* _What is expected_
The lines to find are those in the entries that hold the word "clamp"; copy every one of them.

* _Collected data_
★ ★ ★ ★
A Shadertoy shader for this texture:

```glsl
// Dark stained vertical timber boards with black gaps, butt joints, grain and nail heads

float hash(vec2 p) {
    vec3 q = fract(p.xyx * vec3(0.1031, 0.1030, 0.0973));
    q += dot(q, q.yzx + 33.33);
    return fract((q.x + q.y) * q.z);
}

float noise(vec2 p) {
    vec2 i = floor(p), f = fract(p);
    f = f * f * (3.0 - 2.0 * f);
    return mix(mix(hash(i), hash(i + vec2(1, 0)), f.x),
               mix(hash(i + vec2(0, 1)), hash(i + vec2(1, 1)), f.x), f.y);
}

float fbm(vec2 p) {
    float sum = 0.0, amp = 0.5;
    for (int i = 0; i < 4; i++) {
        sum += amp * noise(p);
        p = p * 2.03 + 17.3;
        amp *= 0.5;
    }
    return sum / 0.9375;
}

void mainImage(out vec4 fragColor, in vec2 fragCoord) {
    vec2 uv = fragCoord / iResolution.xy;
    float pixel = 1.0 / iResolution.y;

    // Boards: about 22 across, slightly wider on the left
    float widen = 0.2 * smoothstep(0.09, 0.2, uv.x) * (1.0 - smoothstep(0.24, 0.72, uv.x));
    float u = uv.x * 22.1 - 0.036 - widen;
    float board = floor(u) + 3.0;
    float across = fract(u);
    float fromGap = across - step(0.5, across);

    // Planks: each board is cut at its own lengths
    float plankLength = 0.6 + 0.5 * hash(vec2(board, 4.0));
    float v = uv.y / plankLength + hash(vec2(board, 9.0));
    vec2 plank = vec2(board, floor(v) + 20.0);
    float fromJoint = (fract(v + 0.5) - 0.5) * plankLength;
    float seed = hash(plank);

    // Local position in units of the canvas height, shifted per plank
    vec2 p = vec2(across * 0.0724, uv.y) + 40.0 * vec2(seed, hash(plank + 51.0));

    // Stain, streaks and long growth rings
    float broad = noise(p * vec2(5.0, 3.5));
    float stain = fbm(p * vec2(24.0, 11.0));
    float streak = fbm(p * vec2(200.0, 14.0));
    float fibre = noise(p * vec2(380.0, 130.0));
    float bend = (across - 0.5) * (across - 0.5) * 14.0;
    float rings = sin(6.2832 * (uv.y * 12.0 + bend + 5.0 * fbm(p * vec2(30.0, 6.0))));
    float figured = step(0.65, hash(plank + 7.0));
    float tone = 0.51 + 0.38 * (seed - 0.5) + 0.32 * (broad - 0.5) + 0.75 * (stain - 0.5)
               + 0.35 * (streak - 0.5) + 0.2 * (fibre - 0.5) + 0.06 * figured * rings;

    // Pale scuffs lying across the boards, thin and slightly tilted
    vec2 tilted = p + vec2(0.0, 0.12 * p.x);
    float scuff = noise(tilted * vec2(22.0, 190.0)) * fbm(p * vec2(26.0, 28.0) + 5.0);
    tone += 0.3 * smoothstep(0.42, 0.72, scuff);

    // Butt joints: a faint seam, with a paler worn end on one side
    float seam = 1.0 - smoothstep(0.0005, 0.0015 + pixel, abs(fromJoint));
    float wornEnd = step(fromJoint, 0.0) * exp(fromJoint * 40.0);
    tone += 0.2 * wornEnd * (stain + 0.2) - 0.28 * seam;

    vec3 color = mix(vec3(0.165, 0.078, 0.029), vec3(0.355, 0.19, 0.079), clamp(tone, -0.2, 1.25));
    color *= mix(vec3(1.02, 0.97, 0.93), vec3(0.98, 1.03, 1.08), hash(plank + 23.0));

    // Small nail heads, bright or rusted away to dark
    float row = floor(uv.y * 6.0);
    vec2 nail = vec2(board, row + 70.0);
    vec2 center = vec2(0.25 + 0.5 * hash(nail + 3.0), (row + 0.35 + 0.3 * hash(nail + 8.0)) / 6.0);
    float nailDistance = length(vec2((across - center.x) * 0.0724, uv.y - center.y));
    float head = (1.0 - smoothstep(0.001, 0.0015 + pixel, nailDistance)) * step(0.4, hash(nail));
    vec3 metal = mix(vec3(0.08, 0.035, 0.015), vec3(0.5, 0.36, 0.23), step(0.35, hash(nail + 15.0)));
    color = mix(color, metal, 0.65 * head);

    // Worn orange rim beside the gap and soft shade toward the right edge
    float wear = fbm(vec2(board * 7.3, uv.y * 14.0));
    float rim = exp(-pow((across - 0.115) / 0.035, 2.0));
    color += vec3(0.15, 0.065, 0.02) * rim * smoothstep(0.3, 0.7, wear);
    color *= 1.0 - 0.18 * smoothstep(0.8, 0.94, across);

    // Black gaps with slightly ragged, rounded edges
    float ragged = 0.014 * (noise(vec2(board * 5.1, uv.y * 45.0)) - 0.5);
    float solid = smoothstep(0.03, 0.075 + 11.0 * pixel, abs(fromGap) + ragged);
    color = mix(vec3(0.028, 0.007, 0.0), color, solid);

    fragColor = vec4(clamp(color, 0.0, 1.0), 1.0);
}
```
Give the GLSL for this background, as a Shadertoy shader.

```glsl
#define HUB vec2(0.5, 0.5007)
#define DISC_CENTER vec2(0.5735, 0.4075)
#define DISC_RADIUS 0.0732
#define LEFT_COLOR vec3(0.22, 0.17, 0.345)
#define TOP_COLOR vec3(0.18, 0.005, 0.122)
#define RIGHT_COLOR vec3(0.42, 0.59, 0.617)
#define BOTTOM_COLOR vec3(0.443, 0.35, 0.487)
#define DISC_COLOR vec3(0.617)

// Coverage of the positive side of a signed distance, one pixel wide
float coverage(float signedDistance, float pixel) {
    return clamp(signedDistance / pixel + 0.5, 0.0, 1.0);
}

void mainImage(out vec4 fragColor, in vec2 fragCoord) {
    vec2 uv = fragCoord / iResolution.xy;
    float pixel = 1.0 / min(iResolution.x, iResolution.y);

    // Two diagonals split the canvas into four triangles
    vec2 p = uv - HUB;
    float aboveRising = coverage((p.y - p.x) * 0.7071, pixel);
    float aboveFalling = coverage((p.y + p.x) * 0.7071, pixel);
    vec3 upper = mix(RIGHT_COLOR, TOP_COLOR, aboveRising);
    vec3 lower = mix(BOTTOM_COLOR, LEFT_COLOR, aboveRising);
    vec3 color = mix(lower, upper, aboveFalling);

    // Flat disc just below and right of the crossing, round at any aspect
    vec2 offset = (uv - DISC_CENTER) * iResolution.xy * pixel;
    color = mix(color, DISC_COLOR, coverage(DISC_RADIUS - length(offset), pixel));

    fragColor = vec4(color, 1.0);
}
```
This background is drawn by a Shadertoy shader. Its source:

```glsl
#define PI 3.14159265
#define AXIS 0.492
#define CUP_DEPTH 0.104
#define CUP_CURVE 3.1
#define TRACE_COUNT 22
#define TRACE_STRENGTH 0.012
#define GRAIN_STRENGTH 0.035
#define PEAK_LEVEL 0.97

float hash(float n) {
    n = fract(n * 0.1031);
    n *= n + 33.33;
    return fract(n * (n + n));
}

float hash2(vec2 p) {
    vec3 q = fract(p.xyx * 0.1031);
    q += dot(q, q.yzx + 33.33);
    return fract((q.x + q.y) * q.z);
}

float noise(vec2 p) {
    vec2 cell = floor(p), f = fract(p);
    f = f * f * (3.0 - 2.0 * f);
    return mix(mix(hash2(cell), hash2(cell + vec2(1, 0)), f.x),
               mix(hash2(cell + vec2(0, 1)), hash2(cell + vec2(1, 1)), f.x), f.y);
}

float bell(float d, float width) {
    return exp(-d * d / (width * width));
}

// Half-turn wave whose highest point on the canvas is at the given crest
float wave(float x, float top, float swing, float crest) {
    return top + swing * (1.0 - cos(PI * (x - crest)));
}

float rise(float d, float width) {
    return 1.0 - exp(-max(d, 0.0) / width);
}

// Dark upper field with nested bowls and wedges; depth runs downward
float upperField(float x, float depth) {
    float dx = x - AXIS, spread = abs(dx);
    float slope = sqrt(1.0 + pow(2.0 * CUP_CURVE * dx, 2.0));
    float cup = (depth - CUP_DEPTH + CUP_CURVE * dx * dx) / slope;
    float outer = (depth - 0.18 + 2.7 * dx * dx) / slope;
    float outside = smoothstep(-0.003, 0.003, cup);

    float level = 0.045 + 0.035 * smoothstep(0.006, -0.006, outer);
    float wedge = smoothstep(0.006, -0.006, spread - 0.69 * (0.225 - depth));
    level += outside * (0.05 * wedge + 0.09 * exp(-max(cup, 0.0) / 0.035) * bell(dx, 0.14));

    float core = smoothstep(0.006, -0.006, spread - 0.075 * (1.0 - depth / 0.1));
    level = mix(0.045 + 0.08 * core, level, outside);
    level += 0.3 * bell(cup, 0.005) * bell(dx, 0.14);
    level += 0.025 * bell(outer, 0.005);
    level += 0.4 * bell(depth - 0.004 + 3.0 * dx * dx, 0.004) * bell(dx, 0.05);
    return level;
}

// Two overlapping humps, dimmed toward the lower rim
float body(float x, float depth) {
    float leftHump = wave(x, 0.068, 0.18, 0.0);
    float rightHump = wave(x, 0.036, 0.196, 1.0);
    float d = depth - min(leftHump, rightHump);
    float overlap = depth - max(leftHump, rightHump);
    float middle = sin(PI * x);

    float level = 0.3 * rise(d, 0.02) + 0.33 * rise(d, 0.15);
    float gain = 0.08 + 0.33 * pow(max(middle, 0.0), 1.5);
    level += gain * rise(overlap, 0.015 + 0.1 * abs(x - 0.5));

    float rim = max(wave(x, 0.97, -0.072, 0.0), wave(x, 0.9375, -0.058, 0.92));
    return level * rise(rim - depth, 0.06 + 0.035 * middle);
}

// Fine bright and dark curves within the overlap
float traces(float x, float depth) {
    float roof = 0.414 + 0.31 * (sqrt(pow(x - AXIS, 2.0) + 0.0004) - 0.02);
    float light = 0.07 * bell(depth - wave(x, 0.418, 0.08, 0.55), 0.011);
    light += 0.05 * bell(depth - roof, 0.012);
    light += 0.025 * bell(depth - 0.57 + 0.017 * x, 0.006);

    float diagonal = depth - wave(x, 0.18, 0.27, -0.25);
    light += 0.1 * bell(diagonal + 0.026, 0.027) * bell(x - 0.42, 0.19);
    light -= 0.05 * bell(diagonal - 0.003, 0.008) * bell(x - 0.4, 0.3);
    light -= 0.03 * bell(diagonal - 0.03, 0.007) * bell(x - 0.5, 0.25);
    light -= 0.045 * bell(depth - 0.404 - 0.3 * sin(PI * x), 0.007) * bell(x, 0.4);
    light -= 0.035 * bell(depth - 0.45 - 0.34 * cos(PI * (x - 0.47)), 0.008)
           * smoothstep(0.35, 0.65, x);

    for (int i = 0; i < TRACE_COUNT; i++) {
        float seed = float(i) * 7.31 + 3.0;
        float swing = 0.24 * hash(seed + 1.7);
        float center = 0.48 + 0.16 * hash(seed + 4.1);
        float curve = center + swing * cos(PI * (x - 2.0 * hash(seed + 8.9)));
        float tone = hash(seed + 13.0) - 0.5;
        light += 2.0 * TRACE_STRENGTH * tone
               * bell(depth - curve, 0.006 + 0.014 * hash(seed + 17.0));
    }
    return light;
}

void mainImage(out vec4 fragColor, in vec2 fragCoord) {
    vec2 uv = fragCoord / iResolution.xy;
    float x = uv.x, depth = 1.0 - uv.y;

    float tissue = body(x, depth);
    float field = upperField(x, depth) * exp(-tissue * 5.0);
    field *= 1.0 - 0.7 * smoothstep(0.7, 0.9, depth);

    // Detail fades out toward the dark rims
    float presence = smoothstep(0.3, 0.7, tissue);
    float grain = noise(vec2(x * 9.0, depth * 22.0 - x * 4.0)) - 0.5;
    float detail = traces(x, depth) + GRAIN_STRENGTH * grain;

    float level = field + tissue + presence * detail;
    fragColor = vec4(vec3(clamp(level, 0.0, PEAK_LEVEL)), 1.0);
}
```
★ ★ ★ ★
* _Final answer_
    vec3 color = mix(vec3(0.165, 0.078, 0.029), vec3(0.355, 0.19, 0.079), clamp(tone, -0.2, 1.25));
    fragColor = vec4(clamp(color, 0.0, 1.0), 1.0);
    return clamp(signedDistance / pixel + 0.5, 0.0, 1.0);
    fragColor = vec4(vec3(clamp(level, 0.0, PEAK_LEVEL)), 1.0);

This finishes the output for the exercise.